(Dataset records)

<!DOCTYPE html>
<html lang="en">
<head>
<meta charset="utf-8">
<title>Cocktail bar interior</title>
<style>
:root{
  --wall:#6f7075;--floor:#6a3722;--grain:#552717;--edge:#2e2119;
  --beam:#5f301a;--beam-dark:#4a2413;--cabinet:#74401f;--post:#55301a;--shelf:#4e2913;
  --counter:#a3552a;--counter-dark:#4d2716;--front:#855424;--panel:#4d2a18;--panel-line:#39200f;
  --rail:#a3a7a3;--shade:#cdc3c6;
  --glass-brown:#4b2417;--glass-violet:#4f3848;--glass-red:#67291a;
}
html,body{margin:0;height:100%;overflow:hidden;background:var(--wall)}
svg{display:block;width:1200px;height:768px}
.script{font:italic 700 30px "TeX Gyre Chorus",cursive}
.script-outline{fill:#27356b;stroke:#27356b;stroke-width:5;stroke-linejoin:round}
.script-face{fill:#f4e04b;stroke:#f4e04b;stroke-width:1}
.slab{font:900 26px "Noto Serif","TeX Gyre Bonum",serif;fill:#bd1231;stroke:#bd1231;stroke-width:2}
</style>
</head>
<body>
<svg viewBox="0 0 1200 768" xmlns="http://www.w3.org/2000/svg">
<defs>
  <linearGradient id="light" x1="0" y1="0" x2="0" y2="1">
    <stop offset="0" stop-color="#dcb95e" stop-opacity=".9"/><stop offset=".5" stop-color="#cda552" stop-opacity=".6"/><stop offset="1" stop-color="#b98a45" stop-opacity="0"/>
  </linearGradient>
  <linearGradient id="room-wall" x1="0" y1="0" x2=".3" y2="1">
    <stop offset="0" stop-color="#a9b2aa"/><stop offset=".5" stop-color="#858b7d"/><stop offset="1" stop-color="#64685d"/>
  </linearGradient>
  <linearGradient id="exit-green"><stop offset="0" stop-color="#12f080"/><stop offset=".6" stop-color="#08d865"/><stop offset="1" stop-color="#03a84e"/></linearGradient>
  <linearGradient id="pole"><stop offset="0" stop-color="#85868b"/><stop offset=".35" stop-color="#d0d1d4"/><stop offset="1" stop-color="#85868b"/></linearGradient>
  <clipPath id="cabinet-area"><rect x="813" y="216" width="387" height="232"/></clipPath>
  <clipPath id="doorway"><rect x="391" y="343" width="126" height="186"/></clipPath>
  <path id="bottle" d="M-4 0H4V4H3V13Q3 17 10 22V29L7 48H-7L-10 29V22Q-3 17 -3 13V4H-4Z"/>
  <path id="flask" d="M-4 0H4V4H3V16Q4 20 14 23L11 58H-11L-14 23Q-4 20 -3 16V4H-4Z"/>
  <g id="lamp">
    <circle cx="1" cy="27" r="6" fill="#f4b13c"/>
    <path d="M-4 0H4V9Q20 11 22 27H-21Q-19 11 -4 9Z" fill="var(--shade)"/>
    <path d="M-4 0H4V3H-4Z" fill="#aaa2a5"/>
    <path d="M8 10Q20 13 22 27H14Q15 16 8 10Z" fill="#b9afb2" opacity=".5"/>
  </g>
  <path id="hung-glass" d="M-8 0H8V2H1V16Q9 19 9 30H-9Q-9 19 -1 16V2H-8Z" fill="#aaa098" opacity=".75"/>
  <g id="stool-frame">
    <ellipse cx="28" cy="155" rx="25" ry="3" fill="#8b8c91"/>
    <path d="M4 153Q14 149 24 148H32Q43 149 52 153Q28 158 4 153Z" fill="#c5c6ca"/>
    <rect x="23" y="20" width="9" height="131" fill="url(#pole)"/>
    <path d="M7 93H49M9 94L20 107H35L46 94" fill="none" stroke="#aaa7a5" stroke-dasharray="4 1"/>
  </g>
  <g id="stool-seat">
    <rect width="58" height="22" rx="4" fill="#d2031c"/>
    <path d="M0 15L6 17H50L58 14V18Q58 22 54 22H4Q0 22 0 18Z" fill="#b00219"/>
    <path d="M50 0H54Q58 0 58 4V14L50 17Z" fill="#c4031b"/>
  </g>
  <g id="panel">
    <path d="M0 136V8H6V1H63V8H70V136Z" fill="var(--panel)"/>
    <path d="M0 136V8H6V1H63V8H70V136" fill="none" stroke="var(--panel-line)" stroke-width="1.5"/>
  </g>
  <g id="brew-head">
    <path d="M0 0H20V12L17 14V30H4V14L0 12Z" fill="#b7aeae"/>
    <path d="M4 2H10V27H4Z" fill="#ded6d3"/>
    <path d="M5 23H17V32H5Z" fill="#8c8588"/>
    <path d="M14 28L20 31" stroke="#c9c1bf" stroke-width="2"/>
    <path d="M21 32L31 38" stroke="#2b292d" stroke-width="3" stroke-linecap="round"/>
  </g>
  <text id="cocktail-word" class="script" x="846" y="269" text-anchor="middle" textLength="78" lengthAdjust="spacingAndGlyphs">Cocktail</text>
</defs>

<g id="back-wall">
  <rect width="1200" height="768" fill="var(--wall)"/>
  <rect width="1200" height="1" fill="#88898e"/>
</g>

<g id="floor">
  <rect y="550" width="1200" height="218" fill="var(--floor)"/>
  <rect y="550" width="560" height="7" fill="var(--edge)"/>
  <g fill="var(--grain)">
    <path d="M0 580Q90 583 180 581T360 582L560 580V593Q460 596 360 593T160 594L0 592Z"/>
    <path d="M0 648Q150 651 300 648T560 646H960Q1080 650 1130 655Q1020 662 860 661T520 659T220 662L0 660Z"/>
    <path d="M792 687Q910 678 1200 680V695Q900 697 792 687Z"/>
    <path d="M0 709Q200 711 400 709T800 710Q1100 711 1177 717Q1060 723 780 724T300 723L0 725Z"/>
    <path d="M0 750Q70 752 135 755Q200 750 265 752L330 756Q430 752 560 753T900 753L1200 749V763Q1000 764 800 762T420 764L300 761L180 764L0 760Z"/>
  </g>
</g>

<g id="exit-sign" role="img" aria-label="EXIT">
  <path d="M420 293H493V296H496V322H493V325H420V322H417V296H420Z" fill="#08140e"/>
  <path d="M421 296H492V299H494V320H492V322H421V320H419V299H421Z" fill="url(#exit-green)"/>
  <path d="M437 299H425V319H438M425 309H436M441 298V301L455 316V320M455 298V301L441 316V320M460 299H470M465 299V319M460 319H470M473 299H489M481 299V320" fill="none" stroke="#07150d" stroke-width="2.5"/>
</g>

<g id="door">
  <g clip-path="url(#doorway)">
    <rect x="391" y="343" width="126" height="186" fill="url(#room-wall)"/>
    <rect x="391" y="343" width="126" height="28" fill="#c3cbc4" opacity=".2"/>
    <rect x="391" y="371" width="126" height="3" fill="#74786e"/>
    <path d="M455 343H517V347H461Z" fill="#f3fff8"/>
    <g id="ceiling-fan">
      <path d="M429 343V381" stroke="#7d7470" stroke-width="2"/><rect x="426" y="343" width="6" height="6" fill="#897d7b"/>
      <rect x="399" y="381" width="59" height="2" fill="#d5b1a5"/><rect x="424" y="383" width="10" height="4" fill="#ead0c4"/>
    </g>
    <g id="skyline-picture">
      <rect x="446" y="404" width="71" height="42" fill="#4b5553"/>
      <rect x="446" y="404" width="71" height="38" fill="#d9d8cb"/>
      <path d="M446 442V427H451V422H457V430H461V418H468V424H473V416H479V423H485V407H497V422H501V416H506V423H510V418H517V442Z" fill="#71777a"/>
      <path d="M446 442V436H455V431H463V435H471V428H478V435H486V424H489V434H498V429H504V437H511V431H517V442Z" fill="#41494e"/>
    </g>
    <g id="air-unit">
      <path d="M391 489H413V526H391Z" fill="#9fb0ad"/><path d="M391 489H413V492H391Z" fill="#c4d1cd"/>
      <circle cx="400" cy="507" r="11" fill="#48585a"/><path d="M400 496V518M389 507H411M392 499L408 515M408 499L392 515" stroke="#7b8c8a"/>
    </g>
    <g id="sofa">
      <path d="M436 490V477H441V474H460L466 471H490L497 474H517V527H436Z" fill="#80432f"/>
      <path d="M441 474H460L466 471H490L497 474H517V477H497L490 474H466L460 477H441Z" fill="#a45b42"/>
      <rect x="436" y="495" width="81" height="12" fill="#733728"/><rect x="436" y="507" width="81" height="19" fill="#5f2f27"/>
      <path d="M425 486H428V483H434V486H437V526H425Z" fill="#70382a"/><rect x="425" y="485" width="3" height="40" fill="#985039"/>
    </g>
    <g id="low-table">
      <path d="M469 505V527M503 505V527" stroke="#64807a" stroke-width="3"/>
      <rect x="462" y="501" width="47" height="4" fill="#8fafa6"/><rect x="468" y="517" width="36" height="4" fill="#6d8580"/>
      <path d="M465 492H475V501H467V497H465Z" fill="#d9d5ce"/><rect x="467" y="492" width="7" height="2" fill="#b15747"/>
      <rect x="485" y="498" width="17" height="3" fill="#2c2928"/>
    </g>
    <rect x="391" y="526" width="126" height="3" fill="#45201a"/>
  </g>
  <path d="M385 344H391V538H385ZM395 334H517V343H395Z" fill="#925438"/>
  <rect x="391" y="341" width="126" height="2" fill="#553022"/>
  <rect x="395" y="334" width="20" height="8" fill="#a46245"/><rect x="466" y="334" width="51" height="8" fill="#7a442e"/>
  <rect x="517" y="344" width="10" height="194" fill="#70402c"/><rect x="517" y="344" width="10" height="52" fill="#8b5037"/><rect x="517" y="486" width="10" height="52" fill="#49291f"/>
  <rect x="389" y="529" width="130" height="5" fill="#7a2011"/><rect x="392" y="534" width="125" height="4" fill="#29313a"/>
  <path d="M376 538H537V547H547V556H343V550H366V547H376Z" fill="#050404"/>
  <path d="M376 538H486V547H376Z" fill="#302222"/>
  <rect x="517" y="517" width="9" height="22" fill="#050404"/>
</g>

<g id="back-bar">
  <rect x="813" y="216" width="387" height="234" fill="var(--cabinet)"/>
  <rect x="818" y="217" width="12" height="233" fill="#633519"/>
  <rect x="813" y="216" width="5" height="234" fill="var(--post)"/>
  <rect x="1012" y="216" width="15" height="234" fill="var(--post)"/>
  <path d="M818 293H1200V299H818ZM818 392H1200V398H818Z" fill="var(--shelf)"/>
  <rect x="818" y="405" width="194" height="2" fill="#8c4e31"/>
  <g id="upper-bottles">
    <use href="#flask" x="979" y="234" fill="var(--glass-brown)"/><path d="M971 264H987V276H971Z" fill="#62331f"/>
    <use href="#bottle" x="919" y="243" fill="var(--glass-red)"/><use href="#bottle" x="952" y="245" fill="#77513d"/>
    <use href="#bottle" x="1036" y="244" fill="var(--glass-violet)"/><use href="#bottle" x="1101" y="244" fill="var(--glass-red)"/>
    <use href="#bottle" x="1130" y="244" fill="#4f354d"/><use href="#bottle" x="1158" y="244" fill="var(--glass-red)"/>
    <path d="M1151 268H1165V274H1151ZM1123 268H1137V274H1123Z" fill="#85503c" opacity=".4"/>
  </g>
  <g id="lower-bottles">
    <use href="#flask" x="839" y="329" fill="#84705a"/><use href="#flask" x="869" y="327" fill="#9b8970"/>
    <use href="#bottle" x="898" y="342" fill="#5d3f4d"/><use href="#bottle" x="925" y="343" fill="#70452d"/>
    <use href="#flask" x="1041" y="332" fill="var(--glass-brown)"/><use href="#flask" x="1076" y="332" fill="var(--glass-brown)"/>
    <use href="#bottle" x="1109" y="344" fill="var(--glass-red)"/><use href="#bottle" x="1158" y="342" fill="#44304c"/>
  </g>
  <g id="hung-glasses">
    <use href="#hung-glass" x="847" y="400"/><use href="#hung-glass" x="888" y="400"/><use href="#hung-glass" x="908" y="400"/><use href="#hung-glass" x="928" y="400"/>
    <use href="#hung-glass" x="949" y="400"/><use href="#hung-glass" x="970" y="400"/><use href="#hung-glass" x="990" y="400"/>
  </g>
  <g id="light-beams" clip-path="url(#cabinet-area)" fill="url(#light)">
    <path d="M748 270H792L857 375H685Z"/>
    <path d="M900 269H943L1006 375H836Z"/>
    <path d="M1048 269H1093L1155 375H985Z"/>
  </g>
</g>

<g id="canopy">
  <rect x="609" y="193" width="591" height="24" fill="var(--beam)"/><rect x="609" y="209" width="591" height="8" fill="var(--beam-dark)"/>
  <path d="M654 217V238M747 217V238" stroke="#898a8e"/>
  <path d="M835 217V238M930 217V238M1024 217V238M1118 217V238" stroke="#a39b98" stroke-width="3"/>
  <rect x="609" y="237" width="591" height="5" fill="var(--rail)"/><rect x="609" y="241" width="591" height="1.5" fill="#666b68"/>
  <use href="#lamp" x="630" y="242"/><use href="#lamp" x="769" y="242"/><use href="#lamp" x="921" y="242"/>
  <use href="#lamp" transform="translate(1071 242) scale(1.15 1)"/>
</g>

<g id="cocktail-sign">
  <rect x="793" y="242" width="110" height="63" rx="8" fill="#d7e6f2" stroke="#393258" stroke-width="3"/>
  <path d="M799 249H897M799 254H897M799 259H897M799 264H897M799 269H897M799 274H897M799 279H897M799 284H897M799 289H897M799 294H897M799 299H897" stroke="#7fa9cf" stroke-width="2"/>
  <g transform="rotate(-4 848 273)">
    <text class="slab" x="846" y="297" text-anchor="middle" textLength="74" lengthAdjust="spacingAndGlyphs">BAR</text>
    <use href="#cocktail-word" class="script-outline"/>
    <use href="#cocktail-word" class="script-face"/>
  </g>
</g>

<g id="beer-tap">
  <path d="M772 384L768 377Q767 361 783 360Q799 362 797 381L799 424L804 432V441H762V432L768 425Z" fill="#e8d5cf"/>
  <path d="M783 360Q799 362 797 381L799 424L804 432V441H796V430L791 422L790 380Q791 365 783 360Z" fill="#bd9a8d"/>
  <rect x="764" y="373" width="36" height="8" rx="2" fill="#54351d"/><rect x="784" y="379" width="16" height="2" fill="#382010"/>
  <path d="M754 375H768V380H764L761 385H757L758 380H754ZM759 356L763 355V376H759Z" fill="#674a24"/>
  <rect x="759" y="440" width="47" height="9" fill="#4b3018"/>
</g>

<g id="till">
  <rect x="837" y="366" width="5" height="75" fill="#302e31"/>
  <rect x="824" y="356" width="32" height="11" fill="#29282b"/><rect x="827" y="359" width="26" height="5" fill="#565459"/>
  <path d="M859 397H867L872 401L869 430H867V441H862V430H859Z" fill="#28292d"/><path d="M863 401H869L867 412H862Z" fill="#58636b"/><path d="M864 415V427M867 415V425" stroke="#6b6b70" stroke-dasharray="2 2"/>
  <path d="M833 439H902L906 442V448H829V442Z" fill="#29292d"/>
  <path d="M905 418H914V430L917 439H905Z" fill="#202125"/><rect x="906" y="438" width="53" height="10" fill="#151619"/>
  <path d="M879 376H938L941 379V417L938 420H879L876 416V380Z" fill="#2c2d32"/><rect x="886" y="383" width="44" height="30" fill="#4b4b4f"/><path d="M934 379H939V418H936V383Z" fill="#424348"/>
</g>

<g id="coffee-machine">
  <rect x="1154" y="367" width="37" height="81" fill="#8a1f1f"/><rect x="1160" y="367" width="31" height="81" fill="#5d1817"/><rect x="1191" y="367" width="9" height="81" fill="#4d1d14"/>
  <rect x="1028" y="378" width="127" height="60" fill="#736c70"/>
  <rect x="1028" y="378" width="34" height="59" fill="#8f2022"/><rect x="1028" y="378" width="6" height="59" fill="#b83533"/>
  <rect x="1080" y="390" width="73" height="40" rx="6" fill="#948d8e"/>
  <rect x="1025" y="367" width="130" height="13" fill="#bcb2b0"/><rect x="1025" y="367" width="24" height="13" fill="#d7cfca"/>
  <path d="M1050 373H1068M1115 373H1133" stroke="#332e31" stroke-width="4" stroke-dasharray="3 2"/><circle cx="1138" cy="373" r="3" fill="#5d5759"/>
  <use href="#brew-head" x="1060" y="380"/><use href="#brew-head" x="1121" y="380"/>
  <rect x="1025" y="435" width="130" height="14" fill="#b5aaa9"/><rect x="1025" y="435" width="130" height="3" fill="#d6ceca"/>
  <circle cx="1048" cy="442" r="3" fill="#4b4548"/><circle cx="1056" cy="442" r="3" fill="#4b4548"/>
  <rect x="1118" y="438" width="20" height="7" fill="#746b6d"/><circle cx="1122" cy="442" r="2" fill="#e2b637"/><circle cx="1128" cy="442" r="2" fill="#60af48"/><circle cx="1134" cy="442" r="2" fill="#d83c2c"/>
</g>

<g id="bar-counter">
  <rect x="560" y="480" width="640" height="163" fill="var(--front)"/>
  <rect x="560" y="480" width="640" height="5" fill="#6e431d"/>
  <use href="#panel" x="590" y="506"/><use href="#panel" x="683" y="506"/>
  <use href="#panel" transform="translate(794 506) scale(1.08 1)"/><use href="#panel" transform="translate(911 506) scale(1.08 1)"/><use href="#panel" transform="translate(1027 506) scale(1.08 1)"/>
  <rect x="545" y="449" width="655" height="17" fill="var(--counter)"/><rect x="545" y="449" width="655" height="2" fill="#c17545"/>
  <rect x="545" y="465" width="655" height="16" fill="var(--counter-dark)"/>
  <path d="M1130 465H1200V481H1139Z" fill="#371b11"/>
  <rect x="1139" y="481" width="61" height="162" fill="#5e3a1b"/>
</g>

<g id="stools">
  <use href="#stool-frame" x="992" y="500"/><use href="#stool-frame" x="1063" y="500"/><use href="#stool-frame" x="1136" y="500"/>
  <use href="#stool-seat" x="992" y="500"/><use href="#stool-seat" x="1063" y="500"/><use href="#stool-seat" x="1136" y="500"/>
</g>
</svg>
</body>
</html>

### PROBLEM TO SOLVE
Answer only with the count of lines in the records that include the string "panel".

### COMPLETED TASK
6